South City Utility Assessment Summary


The South City Campus is located at 1575 South State Street. The campus currently serves approximately 1,665 students, and has plans to add an additional 1,667 full time students. The campus contains roughly 28 acres, six of which appear to be landscaped.

Water System

The South City campus appears to have a dedicated fire line service. For culinary needs the campus contains two 4" lines and one 3" line. In our analysis, we assumed a flow of 5ft/s, and a need to serve 3,415 people. We used the Division of Drinking Water standards, and estimated a peak day demand of 15gpd. We found, based on our assumptions, that the current system is capable of supplying the water required by the South City Campus for both the existing and the proposed additional students. This conclusion is also based on the assumption that the dedicated fire lines are adequate for existing and potential growth.

Sewer System
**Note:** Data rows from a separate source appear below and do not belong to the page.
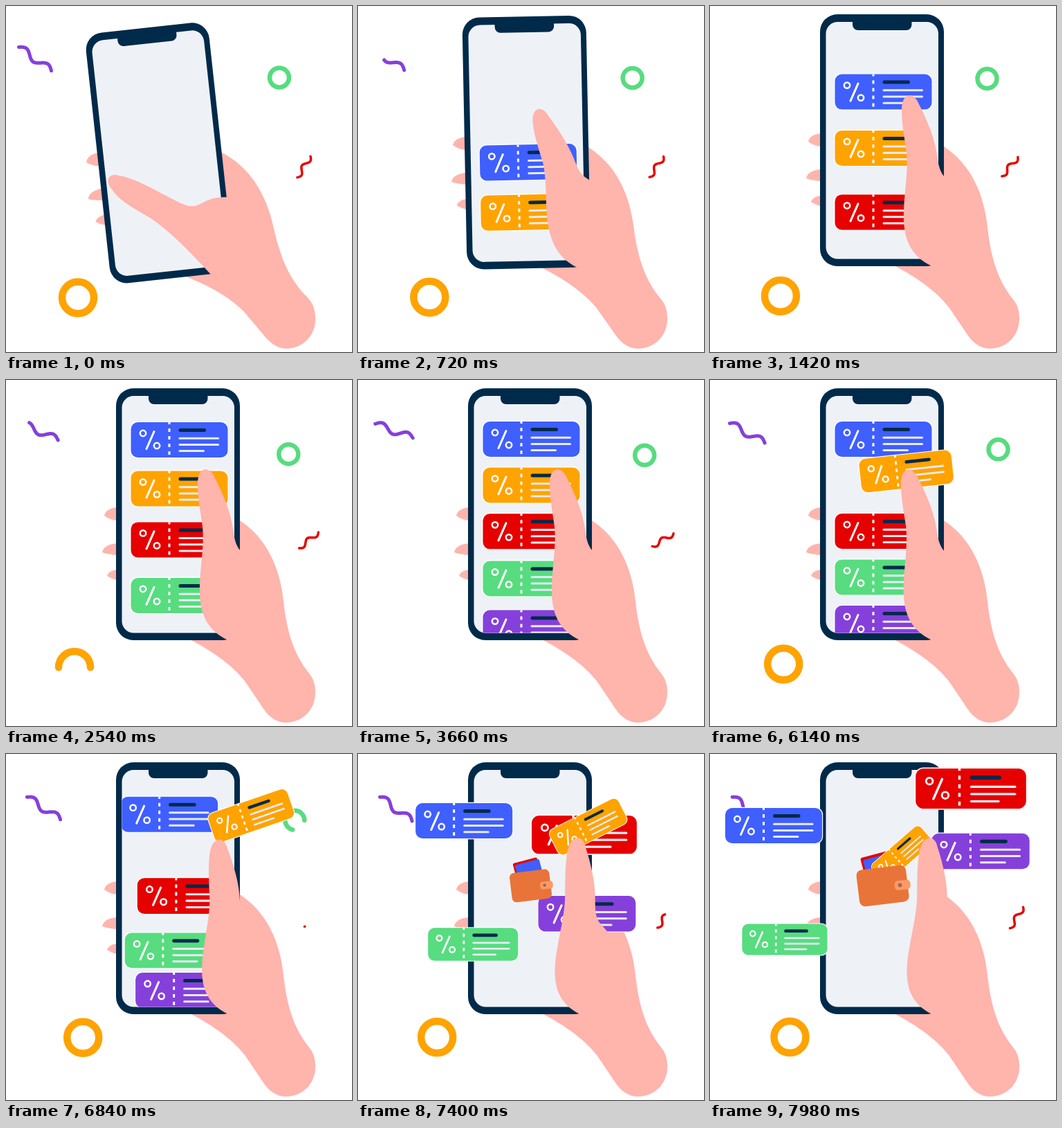
These frames come from a looping animation (500x500 px, 8 s). An HTML page with a canvas:

```html
<!DOCTYPE html>
<html lang="en">
<head>
<meta charset="utf-8">
<title>Coupon wallet</title>
<style>
html, body { margin: 0; width: 100%; height: 100%; overflow: hidden; background: #fff; }
canvas { display: block; width: 500px; height: 500px; }
</style>
</head>
<body>
<canvas id="stage" width="500" height="500"></canvas>
<script>
const ctx = document.getElementById('stage').getContext('2d');
const NAVY = '#002a4a', SKIN = '#ffb4ac', PAPER = '#eef2f7', WHITE = '#fff';
const BLUE = '#3f5fff', ORANGE = '#ffa300', RED = '#e60000', GREEN = '#57dc7f', PURPLE = '#8540db';
const LOOP = 8000, LAST = 171;

const rad = deg => deg * Math.PI / 180;
const mix = (a, b, u) => a + (b - a) * u;
const blend = (a, b, u) => a.map((v, i) => mix(v, b[i], u));
const progress = (n, from, to) => Math.min(1, Math.max(0, (n - from) / (to - from)));
function ramp(n, from, to) {
  const u = progress(n, from, to);
  return u * u * (3 - 2 * u);
}

// Eases from pose a to b to c, arriving at b at step `turn`.
const via = (n, a, b, c, start, turn) =>
  n < turn ? blend(a, b, ramp(n, start, turn)) : blend(b, c, ramp(n, turn, LAST));

// Visible part of a line that is wiped out from step `out` and is whole again at `back`.
const wipe = (n, out, back, length) =>
  1 - progress(n, out, out + length) + progress(n, back - length, back);

// The picture advances three steps every 140 ms, in an uneven rhythm.
function stepAt(ms) {
  const rest = ms % 140;
  return 3 * Math.floor(ms / 140) + (rest >= 20) + (rest >= 120);
}

function scoped(draw) { ctx.save(); draw(); ctx.restore(); }

function box(x, y, w, h, r, color) {
  ctx.beginPath();
  ctx.roundRect(x, y, w, h, r);
  ctx.fillStyle = color;
  ctx.fill();
}

function stroke(color, width, cap = 'round') {
  ctx.strokeStyle = color;
  ctx.lineWidth = width;
  ctx.lineCap = cap;
  ctx.stroke();
}

function line(x1, y1, x2, y2, color, width, cap) {
  ctx.beginPath();
  ctx.moveTo(x1, y1);
  ctx.lineTo(x2, y2);
  stroke(color, width, cap);
}

function circle(x, y, r) {
  ctx.beginPath();
  ctx.arc(x, y, r, 0, 2 * Math.PI);
}

// Loose confetti around the phone

function ring([x, y], part, r, width, color, start, dir) {
  if (part <= 0) return;
  ctx.beginPath();
  ctx.arc(x, y, r, start, start + dir * part * 2 * Math.PI, dir < 0);
  stroke(color, width);
}

function squiggle([x, y, angle], from, to, length, amp, width, color) {
  if (from >= to) return;
  scoped(() => {
    ctx.translate(x, y);
    ctx.rotate(rad(angle));
    ctx.beginPath();
    for (let i = 0; i <= 40; i++) {
      const u = mix(from, to, i / 40);
      ctx.lineTo((u - 0.5) * length, -amp * Math.sin(3 * Math.PI * u));
    }
    ctx.lineJoin = 'round';
    stroke(color, width);
  });
}

function drawConfetti(n) {
  const drift = (a, b, c) => via(n, a, b, c, 0, 90);
  squiggle(drift([42, 76.5, 36], [52.5, 73.5, 20], [55, 80, 38]),
    1 - wipe(n, 8, 58, 18), 1, 58, 5, 5, PURPLE);
  squiggle(drift([430.5, 232.5, -58], [441, 231, -30], [443, 236.5, -58]),
    0, wipe(n, 109, 165.8, 20), 36, -3.5, 3.5, RED);
  ring(drift([395, 103.5], [415, 109], [418, 92]),
    wipe(n, 142, 2 * LAST, 14), 14, 6.5, GREEN, 0, -1);
  ring(drift([104, 421.5], [96.5, 412], [115.5, 409]),
    wipe(n, 37, 61, 12) * wipe(n, 66, 92, 12), 23, 10.5, ORANGE, Math.PI, 1);
}

// Hand and phone

const handBack = new Path2D('M250 370L268 376C288 387 322 406 345 435L372 475C380 487 391 495 404 495' +
  'C430 495 447 475 447 452C447 440 444 431 438 424C416 396 406 365 401 320C396 270 376 228 338 203L250 203Z');
const screen = new Path2D();
screen.roundRect(167.5, 23, 162.5, 342.5, 17);

function finger(tipX, tipY, top, bottom) {
  ctx.beginPath();
  ctx.moveTo(160, top);
  ctx.quadraticCurveTo(tipX + 2, top + 2, tipX, tipY);
  ctx.quadraticCurveTo(tipX + 8, bottom - 1, 160, bottom);
  ctx.fill();
}

// Thumb outline, from the palm around the tip to the phone's edge: cubic curves
const thumbFlat = [[303, 376], [280, 345], [247, 301], [217, 280], [200, 267], [183, 256], [174, 238],
  [164, 222], [176, 215], [186, 220], [215, 227], [255, 262], [280, 274], [300, 281], [305, 263], [338, 268]];
const thumbUp = [[321, 376], [255, 345], [290, 270], [284, 212], [281, 190], [277, 170], [277, 150],
  [277, 124], [295, 124], [302, 142], [314, 165], [325, 192], [328, 215], [330, 230], [332, 238], [338, 246]];

function drawThumb(raise, swing) {
  const points = thumbUp.map((up, i) => {
    const [x, y] = blend(thumbFlat[i], up, raise);
    const bend = swing * Math.max(0, (376 - y) / 246) ** 1.6;
    return [x + bend, y - 0.28 * bend];
  });
  ctx.beginPath();
  ctx.moveTo(...points[0]);
  for (let i = 1; i < points.length; i += 3) ctx.bezierCurveTo(...points.slice(i, i + 3).flat());
  ctx.lineTo(365, 262);
  ctx.lineTo(385, 320);
  ctx.lineTo(350, 385);
  ctx.fillStyle = SKIN;
  ctx.fill();
}

function drawPhone() {
  ctx.fillStyle = SKIN;
  ctx.fill(handBack);
  finger(142, 196, 184, 203);
  finger(139, 249, 236, 253);
  finger(146, 283, 274, 289);
  box(159, 12, 179, 364, 25, NAVY);
  ctx.fillStyle = PAPER;
  ctx.fill(screen);
  box(206, 15, 85.5, 20, [0, 0, 8, 8], NAVY);
}

// Coupons rise into the list, then fly to `exit` (x, y, scale, angle)

const coupons = [
  { color: BLUE, exit: [92, 103.5, 1, 0] },
  { color: ORANGE, peak: [359.5, 86, 0.855, -20], exit: [277, 144.5, 0.66, -41] },
  { color: RED, exit: [377, 50, 1.14, 0] },
  { color: GREEN, exit: [108, 268, 0.88, 0] },
  { color: PURPLE, exit: [391, 140.5, 1.01, 0] }
];

function couponPose(n, i) {
  const { peak, exit } = coupons[i];
  const settled = 71.2 + 44 * (i / 4) ** 0.85;
  const speed = 0.044 + 0.018 * 0.35 ** i;
  const lag = (speed * Math.max(0, settled - n)) ** 4;
  const home = [250.5, 85.5 + 66.5 * i + lag, 1, 0];
  return peak
    ? via(n, home, peak, exit, 120, 150)
    : blend(home, exit, ramp(n, 140.3 + 0.12 * i * i, LAST));
}

function drawCoupon(n, i) {
  const { color, peak } = coupons[i];
  const [x, y, scale, angle] = couponPose(n, i);
  scoped(() => {
    if (n <= (peak ? 120 : 146)) ctx.clip(screen);
    ctx.translate(x, y);
    ctx.rotate(rad(angle));
    ctx.scale(scale, scale);
    ctx.translate(-70, -25.5);
    box(-1.2, -1.2, 142.4, 53.4, 11, WHITE);
    box(0, 0, 140, 51, 10, color);
    for (const [cx, cy] of [[17.5, 16], [37.5, 34]]) {
      circle(cx, cy, 4.2);
      stroke(WHITE, 2.5);
    }
    line(33.5, 13.5, 22.5, 38.5, WHITE, 3);
    ctx.setLineDash([5, 6]);
    ctx.lineDashOffset = 2;
    line(55.5, 0, 55.5, 51, WHITE, 3, 'butt');
    ctx.setLineDash([]);
    line(71.5, 11.5, 106, 11.5, NAVY, 5);
    for (let row = 0; row < 3; row++) {
      const rowY = 23.2 + 9.2 * row;
      line(70.5, rowY, row < 2 ? 126 : 105, rowY, '#e8ecf4', 3);
    }
  });
}

// Wallet that catches the orange coupon

function inWallet(n, draw) {
  const size = ramp(n, 148, 162);
  if (size <= 0) return;
  scoped(() => {
    ctx.translate(249.5, 190);
    ctx.scale(size, size);
    draw();
  });
}

function walletBack() {
  ctx.translate(-32.5, -39.5);
  ctx.rotate(-0.26);
  box(0, 0, 45, 30, 3, RED);
  box(3, 4, 45, 30, 3, BLUE);
}

function walletFront() {
  ctx.rotate(rad(-7));
  box(-36, -26, 72, 53, 8, '#e97439');
  box(17, -4, 23, 13.5, 5, '#ff9a66');
  circle(25, 2.5, 3);
  ctx.fillStyle = '#a0695a';
  ctx.fill();
}

function draw(n) {
  ctx.fillStyle = WHITE;
  ctx.fillRect(0, 0, 500, 500);
  drawConfetti(n);
  const raise = ramp(n, 0, 22);
  const swing = 36 * ramp(n, 122, 158) - 7 * ramp(n, 108, 118);
  scoped(() => {
    ctx.translate(405, 450);
    ctx.rotate(rad(-6.2 * (1 - raise)));
    ctx.translate(-405, -450);
    drawPhone();
    coupons.forEach((coupon, i) => coupon.peak || drawCoupon(n, i));
    inWallet(n, walletBack);
    drawCoupon(n, coupons.findIndex(coupon => coupon.peak));
    inWallet(n, walletFront);
    drawThumb(raise, swing);
  });
}

const begin = performance.now();
function frame() {
  draw(stepAt((performance.now() - begin) % LOOP));
  requestAnimationFrame(frame);
}
frame();
</script>
</body>
</html>
```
It appears that the campus is serviced by a minimum of two 8" lines. We assumed that both lines were constructed with a minimum slope, and running 80% full. We also assumed that 100% of the culinary water used for human consumption returned to the sanitary sewer system. Based on our assumptions we found the existing sewer is capable of meeting current and proposed demands.

Irrigation System

The drawings provided do not show any irrigation lines. For analysis purposes, we assumed that all water used to service the landscaped area is culinary. The demand for the landscaping water was accounted for in our water system analysis, and we determined that the existing system is adequate for the current amount of landscaped area. Again, this analysis was done using the Department of Drinking Water standards and regulations. Analyzing irrigation pipe sizes and adequacy of those lines to effectively meet campus requirements is beyond the scope of this investigation.

Other Notes/Action Items

The evaluations made were based on the assumption that the interior piping systems for the water, sewer and irrigation lines are working properly. Various assumptions were made for each utility analyzed, and further design would require a significant amount of additional analysis. The information used came from: Division of Drinking Water, AJC Architects and the SLCC website.